It was warm and sunny. I had to protest on the other side of Barrington Street, because I was with my children Sam and Will.
They sat in the grass and played with my smartphone as I held up my protest signs.
I was thinking about the anniversary of the US nuclear bombings of the Japanese cities Hiroshima and Nagasaki in August 1945. For five years from 2004-2008, I helped to organize Peace Day in early August in Halifax to raise awareness about the continued threat nuclear weapons.
The female Irving employee who had shared her tragic story of having a miscarriage and being off of work for many months because she was very sick drove past me and waved.
Then, a tall man in his 60s came up to me and asked, “Who are you with? What organization?”
“No organization. I’m doing this on my own,” I replied.
“Really?” he said.
“Yes. I am just a concerned citizen. A mother,” and pointed to my kids.
“What are you protesting exactly?” he asked.
I told him about the federal government’s plan to spend $25 billion to build new warships for the Canadian navy.
“Why? Canada doesn’t have any enemies.” he said. He explained that he is American and captains a small commercial ship that makes a regular run to the Port of Halifax.
I told him how it will be American weapons manufacturers that will gain the most from this (war)shipbuilding contract.
“Yes, billions are made off of war,” he agreed.
I nodded, “War is a racket.” I asked him if he had ever heard of General Smedley Butler, the most well decorated American general in history. General Butler wrote an important book called “War is a Racket” in 1935. The book was so popular that Butler toured the US with it and it was re-printed in Readers Digest that year.
He said he had never heard of that book. He got out his pen and small notebook and jotted down the name.
I asked him if he’d ever read “A People’s History of the United States” by Howard Zinn. “It’s the most important book to read for Americans,” I explained.
We talked about the United States’ government and US foreign policy. We also discussed what is going on in the US now – the foreclosures, bankruptcies, unemployment and poverty.
“What’s your name?” he asked me.
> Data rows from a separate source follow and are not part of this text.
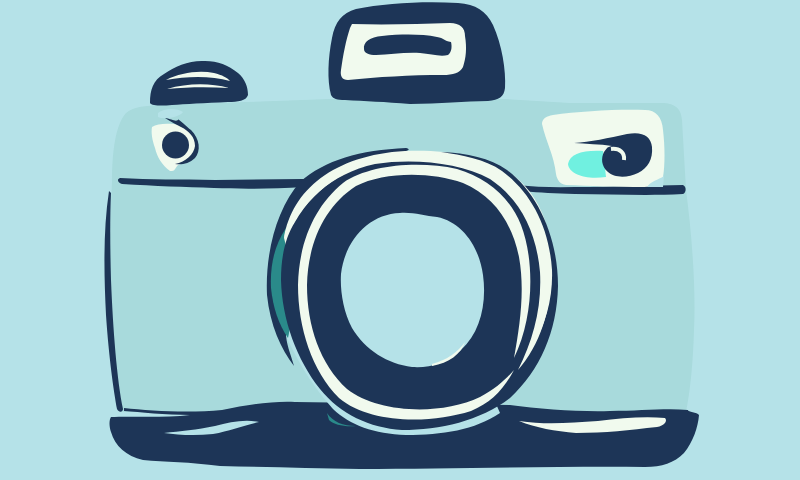
<!DOCTYPE html>
<html lang="en">
<head>
<meta charset="utf-8">
<title>Camera illustration</title>
<style>
:root {
  --sky: #b5e2e8;
  --body: #a8dadc;
  --navy: #1d3557;
  --cream: #f1faee;
  --teal: #2a8a8a;
  --aqua: #70f0e0;
}
html, body { margin: 0; height: 100%; overflow: hidden; background: var(--sky); }
svg { display: block; width: 800px; height: 480px; }
.sky { fill: var(--sky); }
.body { fill: var(--body); }
.navy { fill: var(--navy); }
.cream { fill: var(--cream); }
.teal { fill: var(--teal); }
.aqua { fill: var(--aqua); }
</style>
</head>
<body>
<svg viewBox="0 0 800 480" role="img" aria-label="Hand-drawn camera in pale blue and navy">
  <rect class="sky" width="800" height="480"/>

  <g id="camera-body">
    <path class="body" d="M112 182C112 150 116 124 126 113C134 106 146 106 160 105L246 102L330 99L505 99L570 103L664 103C676 104 681 109 682 120L686 190C692 235 696 290 694 330C693 365 690 392 686 412L120 412C112 380 106 300 112 182Z"/>
    <path class="navy" d="M109 191C103 230 104 275 106 315C109 360 114 392 117 409C119 413 123 412 123 409C117 380 113 330 111 280C110 245 110 215 111 193Z"/>
    <path class="navy" d="M120 178C150 180 180 179 215 180L303 179C308 179 308 184 304 187C270 189 240 189 214 188C185 187 155 186 122 184C117 182 117 179 120 178Z"/>
    <path class="navy" d="M518 185C540 188 565 187 590 187L683 185C687 187 686 193 683 194C645 196 610 194 575 194C555 193 540 193 524 191Z"/>
  </g>

  <g id="shutter-dial">
    <path class="navy" d="M150 103C150 90 153 80 164 74C175 66 190 60 205 61C218 61 228 65 238 73C245 79 248 87 248 95C246 101 238 102 228 102C205 103 185 104 172 105C162 106 152 106 150 103Z"/>
    <path class="cream" d="M166 80C180 73 198 70 214 73C222 75 228 78 230 81C212 76 188 76 166 80Z"/>
    <path class="cream" d="M167 89C188 83 210 83 229 88C208 87 188 87 167 89Z"/>
  </g>

  <g id="viewfinder">
    <path class="navy" d="M331 95C327 80 328 58 332 38C335 22 342 13 356 9C385 3 425 1 458 3C476 4 486 11 493 25C502 45 506 70 505 88C504 97 499 100 488 101C465 101 440 104 410 104C385 102 365 101 345 100C337 100 333 99 331 95Z"/>
    <path class="cream" d="M352 24C385 25 420 24 450 23C460 23 465 28 465 36C467 48 466 58 463 67C460 73 453 75 443 75C410 75 377 77 348 80C342 80 340 76 341 70C343 55 346 40 350 28Z"/>
    <path class="navy" d="M364 49C363 42 370 37 382 36C402 34 422 34 437 37C444 38 444 41 451 42C452 46 452 52 448 55C440 57 431 54 420 53C404 52 390 55 376 55C369 55 364 53 364 49Z"/>
  </g>

  <g id="timer-button">
    <path class="sky" d="M158 113C164 108 177 108 183 112C180 117 164 120 158 117Z"/>
    <path class="cream" d="M152 127C158 123 170 123 180 125C191 129 197 137 197 146C195 155 188 162 178 165C174 169 176 171 170 171C162 165 157 157 155 148C152 140 151 132 152 127Z"/>
    <path class="navy" d="M165 118C172 119 175 122 178 120C177 117 186 126 191 130C200 139 201 151 195 158C189 164 181 165 175 164C186 162 194 154 195 146C195 137 189 131 181 127C177 125 171 122 165 118Z"/>
    <circle class="navy" cx="175.500" cy="145" r="13.500"/>
  </g>

  <g id="flash-window">
    <path class="cream" d="M542 124C542 119 546 116 553 115C580 111 620 109 645 110C656 110 662 117 663 130C665 147 665 165 663 177C661 184 655 187 644 187C615 187 590 186 566 185C560 184 557 180 556 174C554 155 546 142 542 124Z"/>
    <path class="sky" d="M647 187C651 181 658 180 664 176L663 187Z"/>
    <path class="aqua" d="M568 164C570 154 582 150 603 151L606 177C585 180 569 174 568 164Z"/>
    <path class="navy" d="M574 143C590 142 609 138 627 134C642 131 651 136 652 147C653 159 648 168 638 173C628 178 614 178 608 172C601 166 601 158 604 152C609 146 606 148 612 146C600 144 586 144 574 143Z"/>
    <path d="M611 149C620 148 625 153 624 160" fill="none" stroke="var(--cream)" stroke-width="4"/>
  </g>

  <g id="base-plate">
    <path class="navy" d="M124 408C150 411 190 413 222 410C250 404 275 401 295 402L510 405C540 409 580 412 610 411C640 411 665 408 688 410C687 412 697 412 699 415C698 427 693 442 684 453C674 463 662 467 645 467C560 466 450 469 360 469C310 468 265 467 220 466C190 462 165 462 143 460C126 456 115 446 111 432C109 426 109 420 111 417C130 416 165 418 190 415C165 415 140 412 124 411Z"/>
    <path class="cream" d="M519 421C545 425 570 423 598 421C622 418 645 416 665 418C668 421 664 426 657 427C630 430 605 433 576 433C555 431 536 428 519 421Z"/>
    <path class="sky" d="M164 433C180 431 197 430 215 426C230 422 245 419 259 422C242 426 230 431 213 434C195 436 178 435 164 433Z"/>
    <path class="teal" d="M327 413C333 422 343 426 356 426C345 427 334 425 329 420Z"/>
  </g>

  <g id="lens">
    <path class="sky" d="M281 324C292 352 310 384 333 409C350 425 374 434 406 435C442 435 475 430 500 413L490 390L310 330Z"/>
    <path class="navy" d="M300 182C325 160 360 150 406 148C410 149 409 150 406 151L300 220L293 330L286 328C285 342 290 352 294 366C281 349 270 325 267 295C265 250 278 207 300 182Z"/>
    <path class="teal" d="M286 228C274 246 270 266 271 288C273 308 279 325 288 338L292 318L290 250Z"/>
    <path class="cream" d="M284 238C292 190 334 155 405 151C455 149 505 158 530 192C550 219 557 257 552 300C546 350 515 390 470 412L300 300Z"/>
    <path class="navy" d="M441 152C467 153 490 158 507 170C538 193 558 238 558 286C557 332 540 370 510 398C480 421 440 430 402 430C370 428 340 414 320 389C297 360 282 320 281 280C281 255 286 236 295 222C316 185 355 160 405 158C440 156 475 161 500 177C530 203 545 240 545 285C544 312 540 332 530 350C547 325 553 295 552 270C549 225 530 192 502 171C485 159 462 155 441 152Z"/>
    <path class="cream" d="M284 238C292 200 325 169 375 158C422 148 472 156 500 174C532 200 550 238 551 275C551 310 540 345 518 370C533 340 542 308 540 272C536 228 518 198 490 179C460 163 415 158 375 164C330 174 303 202 284 238Z"/>
    <path class="cream" fill-rule="evenodd" d="M298 285C299 240 316 205 343 183C370 164 420 161 457 169C487 178 510 197 521 225C534 258 535 315 514 358C520 325 525 290 519 257C512 223 494 196 463 183C430 171 383 172 356 186C325 206 308 242 307 285C307 326 320 364 347 389C378 413 440 416 480 397C496 389 506 379 514 370C504 389 491 403 471 411C430 424 370 424 339 398C312 371 298 328 298 285Z"/>
    <path class="sky" d="M400 213C413 212 425 216 437 217C462 222 479 246 483 275C487 304 480 333 461 350C446 364 430 368 412 367C388 364 365 350 352 328C343 311 340 290 341 274C345 240 369 214 400 213Z"/>
    <path class="cream" d="M432 364C447 360 458 352 465 342C461 354 449 363 432 366Z"/>
  </g>
</svg>
</body>
</html>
“Tamara,” I replied, “What’s yours?”
“John Reynolds,” he said, “Nice to meet you. What’s that name of the other book?”
I said to him that I would love for him to email me after he read “War is a Racket” or “A People’s History”. He smiled and said he would.
“Where’s a good place to sit and have a coffee?” he asked.
“Just up the hill is the Hydrostone with a little park, shops and cafes. Just what you are looking for,” I answered.
“I enjoyed talking to you,” he said and walked away.
It was hard to count the number of supporters and opponents because of talking with John and watching my kids.
1 head shake and 1 wave in support and 1 finger in opposition.
Dedication – This August marks the 68th anniversary of US nuclear bombings of the Japanese cities Hiroshima and Nagasaki. My post is dedicated to the Japanese survivors, the hibakusha, their dedicatoin to rid the world of these weapons of mass destruction. I also dedicate this post to the many organizations around the world who are working toward the abolition of nuclear weapons including Mayors for Peace, Global Zero, and Physicians for Global Survival Canada.